**DIRECTIONS**
Leaving out the pictures, please retype each record exactly.

**RECORDS TO USE**
#####

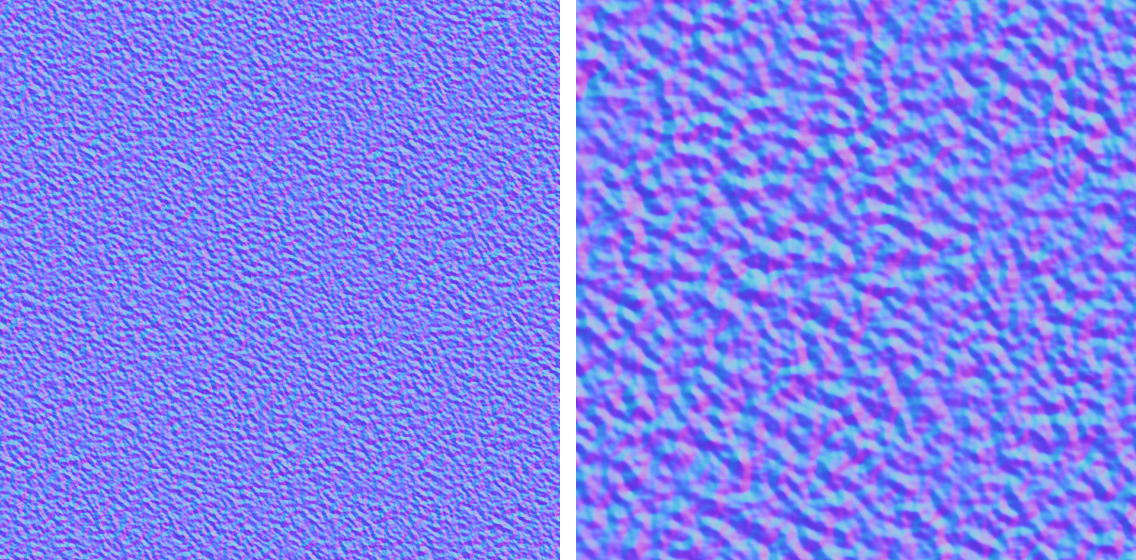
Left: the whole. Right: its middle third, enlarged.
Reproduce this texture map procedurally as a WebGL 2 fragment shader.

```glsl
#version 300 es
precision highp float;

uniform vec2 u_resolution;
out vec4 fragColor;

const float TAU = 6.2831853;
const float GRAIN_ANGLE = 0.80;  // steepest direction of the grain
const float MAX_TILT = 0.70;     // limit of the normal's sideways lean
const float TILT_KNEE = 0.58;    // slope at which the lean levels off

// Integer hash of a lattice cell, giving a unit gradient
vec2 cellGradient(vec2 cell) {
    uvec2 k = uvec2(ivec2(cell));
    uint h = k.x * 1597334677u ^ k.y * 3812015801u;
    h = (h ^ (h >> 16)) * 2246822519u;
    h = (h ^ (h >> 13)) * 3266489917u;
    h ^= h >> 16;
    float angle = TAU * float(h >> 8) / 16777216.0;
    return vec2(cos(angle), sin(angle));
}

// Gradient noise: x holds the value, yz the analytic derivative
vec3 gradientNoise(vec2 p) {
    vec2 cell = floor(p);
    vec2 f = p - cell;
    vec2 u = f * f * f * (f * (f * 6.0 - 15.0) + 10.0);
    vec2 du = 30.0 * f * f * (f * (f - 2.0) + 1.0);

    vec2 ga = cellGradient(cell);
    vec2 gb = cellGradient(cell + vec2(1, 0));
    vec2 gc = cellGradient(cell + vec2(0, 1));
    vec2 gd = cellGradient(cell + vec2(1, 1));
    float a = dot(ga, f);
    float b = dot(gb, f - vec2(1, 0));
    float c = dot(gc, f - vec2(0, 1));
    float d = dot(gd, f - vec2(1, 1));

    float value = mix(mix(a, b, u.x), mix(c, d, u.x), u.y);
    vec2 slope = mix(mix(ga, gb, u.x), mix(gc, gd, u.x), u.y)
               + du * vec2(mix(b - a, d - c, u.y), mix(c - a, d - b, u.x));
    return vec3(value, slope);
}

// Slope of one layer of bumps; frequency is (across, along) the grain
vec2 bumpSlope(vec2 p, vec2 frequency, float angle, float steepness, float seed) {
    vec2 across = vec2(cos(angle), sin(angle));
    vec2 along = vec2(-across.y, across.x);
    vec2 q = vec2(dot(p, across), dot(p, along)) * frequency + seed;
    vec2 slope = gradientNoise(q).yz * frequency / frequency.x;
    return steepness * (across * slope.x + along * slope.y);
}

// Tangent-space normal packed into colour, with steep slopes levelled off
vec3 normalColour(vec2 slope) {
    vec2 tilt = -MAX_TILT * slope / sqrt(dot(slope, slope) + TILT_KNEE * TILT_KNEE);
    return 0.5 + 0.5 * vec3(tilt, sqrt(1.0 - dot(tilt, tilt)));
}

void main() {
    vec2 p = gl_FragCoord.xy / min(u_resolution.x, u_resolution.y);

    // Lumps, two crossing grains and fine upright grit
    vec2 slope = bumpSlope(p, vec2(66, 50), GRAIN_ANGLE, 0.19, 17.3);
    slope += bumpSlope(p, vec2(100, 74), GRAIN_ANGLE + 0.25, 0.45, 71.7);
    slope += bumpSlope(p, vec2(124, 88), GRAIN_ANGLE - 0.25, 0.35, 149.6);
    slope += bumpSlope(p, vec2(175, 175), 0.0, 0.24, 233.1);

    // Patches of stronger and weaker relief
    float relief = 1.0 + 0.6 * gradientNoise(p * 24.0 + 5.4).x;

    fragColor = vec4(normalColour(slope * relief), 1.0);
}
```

#####

**THE ANSWER**
Left: the whole. Right: its middle third, enlarged.
Reproduce this texture map procedurally as a WebGL 2 fragment shader.

```glsl
#version 300 es
precision highp float;

uniform vec2 u_resolution;
out vec4 fragColor;

const float TAU = 6.2831853;
const float GRAIN_ANGLE = 0.80;  // steepest direction of the grain
const float MAX_TILT = 0.70;     // limit of the normal's sideways lean
const float TILT_KNEE = 0.58;    // slope at which the lean levels off

// Integer hash of a lattice cell, giving a unit gradient
vec2 cellGradient(vec2 cell) {
    uvec2 k = uvec2(ivec2(cell));
    uint h = k.x * 1597334677u ^ k.y * 3812015801u;
    h = (h ^ (h >> 16)) * 2246822519u;
    h = (h ^ (h >> 13)) * 3266489917u;
    h ^= h >> 16;
    float angle = TAU * float(h >> 8) / 16777216.0;
    return vec2(cos(angle), sin(angle));
}

// Gradient noise: x holds the value, yz the analytic derivative
vec3 gradientNoise(vec2 p) {
    vec2 cell = floor(p);
    vec2 f = p - cell;
    vec2 u = f * f * f * (f * (f * 6.0 - 15.0) + 10.0);
    vec2 du = 30.0 * f * f * (f * (f - 2.0) + 1.0);

    vec2 ga = cellGradient(cell);
    vec2 gb = cellGradient(cell + vec2(1, 0));
    vec2 gc = cellGradient(cell + vec2(0, 1));
    vec2 gd = cellGradient(cell + vec2(1, 1));
    float a = dot(ga, f);
    float b = dot(gb, f - vec2(1, 0));
    float c = dot(gc, f - vec2(0, 1));
    float d = dot(gd, f - vec2(1, 1));

    float value = mix(mix(a, b, u.x), mix(c, d, u.x), u.y);
    vec2 slope = mix(mix(ga, gb, u.x), mix(gc, gd, u.x), u.y)
               + du * vec2(mix(b - a, d - c, u.y), mix(c - a, d - b, u.x));
    return vec3(value, slope);
}

// Slope of one layer of bumps; frequency is (across, along) the grain
vec2 bumpSlope(vec2 p, vec2 frequency, float angle, float steepness, float seed) {
    vec2 across = vec2(cos(angle), sin(angle));
    vec2 along = vec2(-across.y, across.x);
    vec2 q = vec2(dot(p, across), dot(p, along)) * frequency + seed;
    vec2 slope = gradientNoise(q).yz * frequency / frequency.x;
    return steepness * (across * slope.x + along * slope.y);
}

// Tangent-space normal packed into colour, with steep slopes levelled off
vec3 normalColour(vec2 slope) {
    vec2 tilt = -MAX_TILT * slope / sqrt(dot(slope, slope) + TILT_KNEE * TILT_KNEE);
    return 0.5 + 0.5 * vec3(tilt, sqrt(1.0 - dot(tilt, tilt)));
}

void main() {
    vec2 p = gl_FragCoord.xy / min(u_resolution.x, u_resolution.y);

    // Lumps, two crossing grains and fine upright grit
    vec2 slope = bumpSlope(p, vec2(66, 50), GRAIN_ANGLE, 0.19, 17.3);
    slope += bumpSlope(p, vec2(100, 74), GRAIN_ANGLE + 0.25, 0.45, 71.7);
    slope += bumpSlope(p, vec2(124, 88), GRAIN_ANGLE - 0.25, 0.35, 149.6);
    slope += bumpSlope(p, vec2(175, 175), 0.0, 0.24, 233.1);

    // Patches of stronger and weaker relief
    float relief = 1.0 + 0.6 * gradientNoise(p * 24.0 + 5.4).x;

    fragColor = vec4(normalColour(slope * relief), 1.0);
}
```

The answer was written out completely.